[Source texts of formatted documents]
Content starts
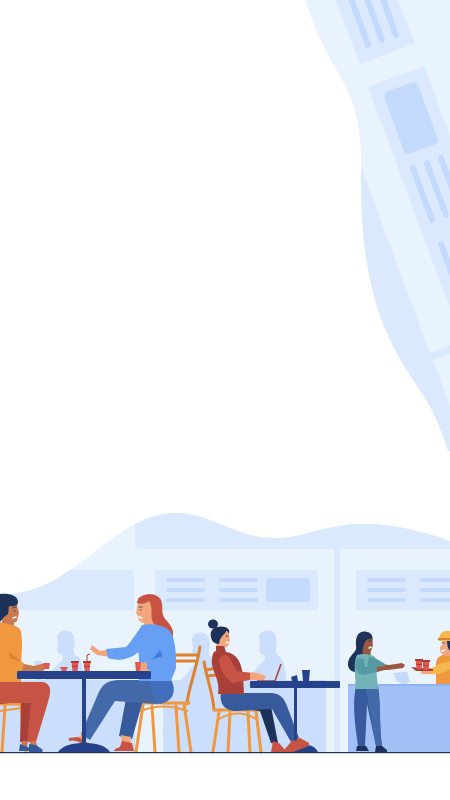
<!DOCTYPE html>
<html lang="en">
<head>
<meta charset="utf-8">
<title>Food court background</title>
<style>
:root{--paper:#fff;--mist:#e8f3fe;--sky:#dbe9fe;--haze:#cbdefb;--tile:#c3dafc;--counter:#a0c0f6;--counter-top:#8fb3f2;--navy:#27428c;--ink:#1d3159;--orange:#f0983f;--orange-deep:#df8230;--gold:#f6b84e;--brick:#c65343;--brick-deep:#a83f38;--blue:#669ff3;--blue-deep:#3f7ce0;--denim:#4469a8;--denim-deep:#365a9c;--teal:#72b3b8;--teal-deep:#569aa3;--skin:#f3a67c;--tan:#c97a50;--brown:#9a583e;--cup:#e2574f}
html,body{margin:0;width:450px;height:800px;overflow:hidden;background:var(--paper)}
svg{display:block}
.mist{fill:var(--mist)}.sky{fill:var(--sky)}.haze{fill:var(--haze)}.tile{fill:var(--tile)}
.counter{fill:var(--counter)}.counter-top{fill:var(--counter-top)}
.navy{fill:var(--navy)}.ink{fill:var(--ink)}.orange{fill:var(--orange)}.orange-deep{fill:var(--orange-deep)}.gold{fill:var(--gold)}
.brick{fill:var(--brick)}.brick-deep{fill:var(--brick-deep)}.blue{fill:var(--blue)}.blue-deep{fill:var(--blue-deep)}
.denim{fill:var(--denim)}.denim-deep{fill:var(--denim-deep)}.teal{fill:var(--teal)}.teal-deep{fill:var(--teal-deep)}
.skin{fill:var(--skin)}.tan{fill:var(--tan)}.brown{fill:var(--brown)}.cup{fill:var(--cup)}.white{fill:var(--paper)}
.menu-line{fill:none;stroke:var(--tile);stroke-linecap:round}
.chair{fill:none;stroke:var(--orange);stroke-width:3;stroke-linecap:round}
.chair-back{stroke:var(--orange-deep)}
.thin{stroke-width:2}
.feature{fill:none;stroke:var(--ink);stroke-width:.8;stroke-linecap:round}
.smile{fill:none;stroke:var(--paper);stroke-width:1.4;stroke-linecap:round}
.fold{fill:none;stroke-width:1;stroke-linecap:round}
</style>
</head>
<body>
<svg width="450" height="800" viewBox="0 0 450 800" role="img" aria-label="People eating and ordering in a food court">
<defs>
<clipPath id="top-wave"><path d="M306 0C314 28 324 48 338 72C354 98 362 125 361 165C360 225 365 262 374 296C386 342 408 372 425 398C436 416 442 433 448 451H450V0Z"/></clipPath>
<clipPath id="wall-wave"><path d="M0 595C44 593 68 572 98 549C124 529 148 513 176 513C213 513 234 538 275 538C309 538 324 523 366 524C396 524 424 532 450 541V752H0Z"/></clipPath>
<g id="menu-lines"><path class="menu-line" stroke-width="4" d="M0 0H35M0 10H35M0 20H35"/></g>
<g id="tall-lines"><path class="menu-line" stroke-width="6" d="M0 0L19 52M14 -5L33 47M28 -10L47 42"/></g>
<path id="guest" class="haze" d="M-9 -13C-8 -21 6 -22 8 -13C10 -6 7 -2 8 4C15 7 18 15 18 36H-24C-22 27 -15 24 -10 16C-4 11 -2 9 -3 5C-8 5 -10 0 -8 -4Z"/>
<g id="cup"><path class="cup" d="M-3.500 0H3.500L2.500 10H-2.500Z"/><path class="brick-deep" d="M-4 0H4V2H-4ZM-3 5H3V6H-3Z"/></g>
</defs>

<g id="menu-board" clip-path="url(#top-wave)">
<rect class="sky" x="300" width="150" height="455"/>
<path class="mist" d="M300 0H450V345L430 353L361 167Z"/>
<path class="mist" d="M433 360L450 354V406Z"/>
<path class="sky" d="M335 0H398L415 43L360 64Z"/>
<path class="sky" d="M368 87L424 66L450 136V308L446 298Z"/>
<use href="#tall-lines" x="349" y="-7"/>
<rect class="tile" x="-18" y="-33" width="36" height="66" rx="5" transform="translate(411 118) rotate(-20)"/>
<use href="#tall-lines" x="413" y="168"/>
<use href="#tall-lines" x="441" y="244"/>
</g>

<g id="food-court-wall" clip-path="url(#wall-wave)">
<rect class="mist" y="505" width="450" height="247"/>
<path class="sky" d="M135 505H450V549H139Q135 549 135 545Z"/>
<rect class="sky" x="334" y="549" width="6" height="203"/>
<rect class="sky" y="570" width="134" height="40"/>
<rect class="sky" x="155" y="570" width="163" height="40"/>
<rect class="sky" x="356" y="570" width="94" height="40"/>
<use href="#menu-lines" x="168" y="580"/>
<use href="#menu-lines" x="221" y="580"/>
<use href="#menu-lines" x="369" y="580"/>
<use href="#menu-lines" x="422" y="580"/>
<rect class="tile" x="266" y="578" width="44" height="24" rx="3"/>
<use href="#guest" x="66" y="650"/>
<use href="#guest" x="268" y="650"/>
<use href="#guest" x="201" y="652"/>
<path class="haze" d="M34 661H42L41 680H35Z"/>
<rect class="haze" y="680" width="135" height="72"/>
<rect class="haze" x="163" y="680" width="163" height="72"/>
</g>

<g id="order-counter">
<rect class="counter" x="348" y="684" width="102" height="68"/>
<path class="counter-top" d="M348 684H450V686H348Z"/>
<path class="tile" d="M393 673L407 672L410 682H397Z"/><path class="tile" d="M401 681H406L408 684H400Z"/>
</g>

<g id="cashier">
<path class="orange" d="M436 684V664C436 657 441 654 450 654V684Z"/>
<path class="skin" d="M443 645C440 645 439 648 441 653L446 656H450V638H442Z"/>
<path class="gold" d="M439 640C439 632 445 630 450 631V641H438Z"/>
<path class="orange-deep" d="M438 638H450V640H438Z"/>
<path class="ink" d="M447 641H450V651Q447 648 447 641Z"/>
<path class="feature" d="M442 643H444"/><path class="smile" d="M442 651L445 650"/>
<path class="gold" d="M439 664C435 667 432 668 428 669V674C436 675 445 673 450 669V661Z"/>
<path class="skin" d="M430 668L421 670Q419 673 423 674L431 674Z"/>
<path class="brick-deep" d="M411 667L433 669V671L416 671Z"/>
<use href="#cup" x="419" y="660" transform="translate(0 -1)"/><use href="#cup" x="426" y="661" transform="translate(0 -1)"/>
</g>

<g id="standing-customer">
<path class="ink" d="M356 645C355 635 360 630 367 632C373 633 374 639 371 646L368 656C364 661 363 671 355 672C347 671 346 662 351 656C355 651 357 650 356 645Z"/>
<path class="denim-deep" d="M356 686H378C381 706 379 724 382 746H376L367 704L365 746H358C355 724 352 704 356 686Z"/>
<path class="denim" d="M366 689H378C381 706 379 724 382 746H376Z"/>
<path class="ink" d="M357 746H366L369 751H356ZM376 746H382L387 750V752H375Z"/>
<path class="brown" d="M362 645H370L371 657L363 657Z"/>
<path class="brown" d="M361 639C363 633 371 634 372 640L373 645L371 651C367 653 362 650 361 645Z"/>
<path class="ink" d="M359 646C359 636 364 632 370 635L372 639C366 638 364 642 363 650Z"/>
<path class="feature" d="M369 641H371"/><path class="smile" d="M369 648L371 647"/>
<path class="teal" d="M357 655C363 653 371 654 375 657L378 689H355C357 679 352 665 357 655Z"/>
<path class="brown" d="M374 663L389 665L402 663L405 665L403 668L388 670L374 669Z"/>
<path class="teal-deep" d="M369 657C376 657 380 661 385 664L384 670C377 671 371 669 367 665Z"/>
<path class="teal-deep" d="M357 658C354 666 355 673 363 675L378 672V667L365 667L364 659Z"/>
<path class="brown" d="M377 667L386 666L388 669L377 672Z"/>
</g>

<g id="left-diner">
<path class="chair" d="M0 704H23M21 706L26 752M5 706L2 752"/>
<path class="chair thin" d="M0 711L22 708"/>
<path class="brick-deep" d="M0 682H28C40 682 39 693 34 704L28 742H20L21 702L0 704Z"/>
<path class="brick" d="M0 682H40C51 682 52 690 48 702L36 742H27L31 703H0Z"/>
<path class="tan" d="M22 741H28L27 747H21ZM30 741H36L37 746H30Z"/>
<path class="denim-deep" d="M20 744L28 747L34 751H19ZM29 744L36 745L43 750L42 752H29Z"/>
<path class="tan" d="M2 613H14V629H2Z"/>
<path class="tan" d="M4 604C8 598 15 600 17 605L19 613L17 621C13 625 6 621 4 614Z"/>
<path class="ink" d="M0 594C8 593 18 595 18 602C18 606 13 607 9 606L8 614L4 617L0 622Z"/>
<path class="feature" d="M13 608L16 607M14 611H15"/><path class="smile" d="M13 618L16 617"/>
<path class="orange" d="M0 622C8 625 16 624 20 629C24 639 21 655 21 671V682H0Z"/>
<path class="tan" d="M19 663L34 666L45 663L48 666L43 671H18Z"/>
<path class="orange-deep" d="M0 641L7 650L23 663V671H8L0 664Z"/>
<path class="orange" d="M0 639L8 643L10 658L24 663L22 671H0Z"/>
<path class="cup" d="M43 663H50L49 669H44Z"/>
</g>

<g id="large-table">
<use href="#cup" x="75" y="661"/><use href="#cup" x="87" y="661"/>
<path d="M87 661V655L90 654" fill="none" stroke="var(--brick-deep)"/>
<path class="cup" d="M60 667H68L66 671H62Z"/>
</g>

<g id="red-haired-diner">
<path class="chair chair-back" d="M200 647C196 671 188 690 187 704M176 655H197M175 661H195"/>
<path class="chair" d="M135 703H189M143 705L136 752M152 706L155 752M176 706L179 752M184 704L191 752"/>
<path class="chair thin" d="M141 711Q163 702 187 711"/>
<path class="denim-deep" d="M128 688L146 690L132 739L119 736Z"/>
<path class="skin" d="M121 735L131 737L130 745L122 744ZM82 733L89 738L83 742L78 738Z"/>
<path class="brick" d="M122 741L132 743L134 751H114Q115 748 120 747ZM69 738L78 737L88 743L86 747Q77 739 69 741Z"/>
<path class="brick" d="M138 599C143 593 157 592 161 600C164 608 160 613 166 620C173 627 176 635 170 641C158 644 150 635 148 626Z"/>
<path class="denim" d="M171 680C178 692 171 704 157 704L115 701L90 740L81 734L98 694C103 682 110 680 122 680Z"/>
<path class="blue-deep" d="M148 680H171C178 693 171 704 157 704Z" opacity=".35"/>
<path class="skin" d="M144 612H155V629H144Z"/>
<path class="skin" d="M138 603C143 598 152 599 154 606C155 614 150 623 144 623C140 623 138 620 138 616L136 613Z"/>
<path class="brick" d="M137 603C137 595 152 591 159 599C162 608 157 615 163 625L154 624C149 617 154 608 149 601Q145 605 137 603Z"/>
<path class="feature" d="M139 607H142M140 610H141"/><path class="smile" d="M139 617L142 618"/>
<path class="blue" d="M142 625C152 623 164 625 170 631C176 640 176 655 176 668L171 681H139C141 666 137 644 137 633Z"/>
<path class="skin" d="M111 649L100 651L92 645L90 649L97 655L110 657Z"/>
<path class="blue" d="M145 626C136 630 132 642 126 647L106 649L108 658C121 662 134 659 144 646Z"/>
<path class="blue-deep" d="M160 650L151 661L165 662Z"/>
<path class="skin" d="M149 662L139 663L136 667L140 671H150Z"/>
<path class="blue" d="M164 640L163 656L147 661V670L173 669C178 661 175 647 171 639Z"/>
<path class="cup" d="M135 662H141L140 671H136Z"/>
</g>

<g id="large-table-top">
<rect class="navy" x="17" y="671" width="134" height="8" rx="1"/>
<rect class="navy" x="82" y="679" width="4" height="66"/>
<path class="navy" d="M58 752C63 745 73 743 84 743C96 743 105 745 110 752Z"/>
</g>

<g id="laptop-diner">
<path class="chair chair-back" d="M204 662C207 680 213 693 214 710M206 670L217 668M207 676L218 675"/>
<path class="chair" d="M214 710H260M219 712L213 752M230 712L228 752M248 712L250 752M256 712L261 752"/>
<path class="chair thin" d="M219 719Q238 708 256 719"/>
<path class="ink" d="M246 693L270 701L278 743H271L260 711L225 707Z"/>
<path class="denim-deep" d="M221 693H270C281 693 284 699 287 706L299 738L291 742L272 709L236 711C225 711 219 704 221 693Z"/>
<path class="brick" d="M273 741L279 743L285 750V752H271ZM291 741L300 738L309 743V746L294 752Z"/>
<path class="ink" d="M211 637C209 629 216 625 225 627C230 629 230 632 228 635L219 645Z"/>
<ellipse class="ink" cx="213" cy="624" rx="5" ry="4.500"/>
<path class="skin" d="M217 636C222 627 229 630 229 635L230 640L228 646C225 648 223 647 223 651H216Z"/>
<path class="ink" d="M211 637C211 629 219 626 227 629C225 636 220 635 219 644Q212 644 211 637Z"/>
<path class="feature" d="M226 636H228"/><path class="smile" d="M226 643L228 642"/>
<path class="brick-deep" d="M216 646H224L226 652C238 654 241 663 243 675L244 694H218C221 679 210 670 212 658Q213 651 216 651Z"/>
<path class="skin" d="M245 672L258 673L266 676L264 680L245 680Z"/>
<path class="brick" d="M219 660C220 671 226 679 233 683L250 680V673L237 671L229 657Q222 652 219 660Z"/>
<path d="M257 681H275L281 664" fill="none" stroke="var(--brick-deep)" stroke-width="1.500"/>
</g>

<g id="small-table">
<path class="navy" d="M291 677L297 675L298 681H292ZM302 670H310L309 681H303Z"/>
<rect class="navy" x="250" y="681" width="90" height="7" rx="1"/>
<rect class="navy" x="294" y="688" width="3" height="57"/>
<path class="navy" d="M284 752L299 744C309 744 315 746 318 752Z"/>
<path class="brick" d="M291 742L300 739L309 743V746L293 752L285 752L284 750Z"/>
</g>

<rect id="floor-line" class="ink" y="752" width="450" height="1.200"/>
</svg>
</body>
</html>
Content ends
Assignment |
Nothing but the lines from the one holding "742L300 739L309 743V746L293" to the end of the entries should be returned, each exactly as it stands.

Task output |
<path class="brick" d="M291 742L300 739L309 743V746L293 752L285 752L284 750Z"/>
</g>

<rect id="floor-line" class="ink" y="752" width="450" height="1.200"/>
</svg>
</body>
</html>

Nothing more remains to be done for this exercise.